March 6, 2015
SEATTLE — Smoking rates appeared high among men who have sex with men with HIV and were associated with subclinical coronary atherosclerosis, according to data presented at CROI 2015.
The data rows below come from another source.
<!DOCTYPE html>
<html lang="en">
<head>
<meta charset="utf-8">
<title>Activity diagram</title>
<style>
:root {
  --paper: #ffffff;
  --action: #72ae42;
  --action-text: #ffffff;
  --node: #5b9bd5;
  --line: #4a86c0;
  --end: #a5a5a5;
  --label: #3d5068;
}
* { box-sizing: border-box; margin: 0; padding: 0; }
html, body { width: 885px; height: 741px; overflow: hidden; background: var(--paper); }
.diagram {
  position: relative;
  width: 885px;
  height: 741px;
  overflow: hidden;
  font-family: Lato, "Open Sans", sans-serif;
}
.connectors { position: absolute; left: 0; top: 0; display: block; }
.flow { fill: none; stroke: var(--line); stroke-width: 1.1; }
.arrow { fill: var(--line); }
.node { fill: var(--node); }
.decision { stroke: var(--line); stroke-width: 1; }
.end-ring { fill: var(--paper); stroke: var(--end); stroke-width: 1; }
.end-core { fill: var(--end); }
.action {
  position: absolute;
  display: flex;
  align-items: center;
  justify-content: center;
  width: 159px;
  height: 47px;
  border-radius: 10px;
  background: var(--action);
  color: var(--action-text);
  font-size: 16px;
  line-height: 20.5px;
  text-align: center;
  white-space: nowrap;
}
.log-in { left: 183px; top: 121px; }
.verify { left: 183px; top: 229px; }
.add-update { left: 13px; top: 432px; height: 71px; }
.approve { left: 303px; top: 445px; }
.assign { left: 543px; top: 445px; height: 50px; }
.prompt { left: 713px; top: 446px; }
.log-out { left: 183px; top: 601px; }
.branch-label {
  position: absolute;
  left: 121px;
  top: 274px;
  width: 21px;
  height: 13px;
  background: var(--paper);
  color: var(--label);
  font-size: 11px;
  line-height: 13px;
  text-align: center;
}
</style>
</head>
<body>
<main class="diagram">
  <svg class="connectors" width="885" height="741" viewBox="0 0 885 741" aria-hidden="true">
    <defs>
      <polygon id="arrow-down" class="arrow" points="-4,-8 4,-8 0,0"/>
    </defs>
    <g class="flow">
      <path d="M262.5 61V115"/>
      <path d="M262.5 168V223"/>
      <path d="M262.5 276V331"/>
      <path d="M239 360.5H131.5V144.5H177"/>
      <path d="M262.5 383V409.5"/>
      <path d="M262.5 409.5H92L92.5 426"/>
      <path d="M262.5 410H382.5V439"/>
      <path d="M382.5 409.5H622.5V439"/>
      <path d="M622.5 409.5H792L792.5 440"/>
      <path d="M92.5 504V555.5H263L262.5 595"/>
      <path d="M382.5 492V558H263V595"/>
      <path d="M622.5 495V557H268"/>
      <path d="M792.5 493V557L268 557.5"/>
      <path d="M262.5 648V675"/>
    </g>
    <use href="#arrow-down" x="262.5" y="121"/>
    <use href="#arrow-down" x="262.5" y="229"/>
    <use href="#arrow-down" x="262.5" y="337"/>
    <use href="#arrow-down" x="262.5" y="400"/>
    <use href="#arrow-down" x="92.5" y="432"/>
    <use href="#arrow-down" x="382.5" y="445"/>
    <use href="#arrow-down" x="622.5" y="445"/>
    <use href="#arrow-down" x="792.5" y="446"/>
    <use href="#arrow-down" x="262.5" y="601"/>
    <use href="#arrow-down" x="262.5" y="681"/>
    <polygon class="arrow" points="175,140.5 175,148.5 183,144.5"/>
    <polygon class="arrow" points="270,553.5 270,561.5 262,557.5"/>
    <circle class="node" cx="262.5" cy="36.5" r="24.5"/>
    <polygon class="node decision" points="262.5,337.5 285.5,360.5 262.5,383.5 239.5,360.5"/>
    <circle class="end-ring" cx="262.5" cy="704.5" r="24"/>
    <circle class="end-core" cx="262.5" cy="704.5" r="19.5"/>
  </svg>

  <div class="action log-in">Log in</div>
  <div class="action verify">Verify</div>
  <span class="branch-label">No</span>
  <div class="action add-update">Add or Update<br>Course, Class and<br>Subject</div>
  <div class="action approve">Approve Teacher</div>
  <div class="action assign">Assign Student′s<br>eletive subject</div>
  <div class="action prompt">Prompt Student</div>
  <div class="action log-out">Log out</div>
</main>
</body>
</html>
Sean Kelly, MD, of the infectious disease department at Northwestern University Feinberg School of Medicine, and colleagues examined the coronary artery calcium (CAC) of 1,005 MSM enrolled in the Multicenter AIDS Cohort Study, including 612 infected with HIV. Participants semiannually self-reported recreational substance use up to 10 years prior, including tobacco, alcohol, stimulants, marijuana, inhaled nitrites and erectile dysfunction medication. CAC was measured in all patients through noncontrast computed tomography, with coronary CT angiograms (n = 764) also performed. Prevalence was determined through regression models stratified by HIV serostatus adjusted for age, race, education, CVD risk factors and HIV clinical factors.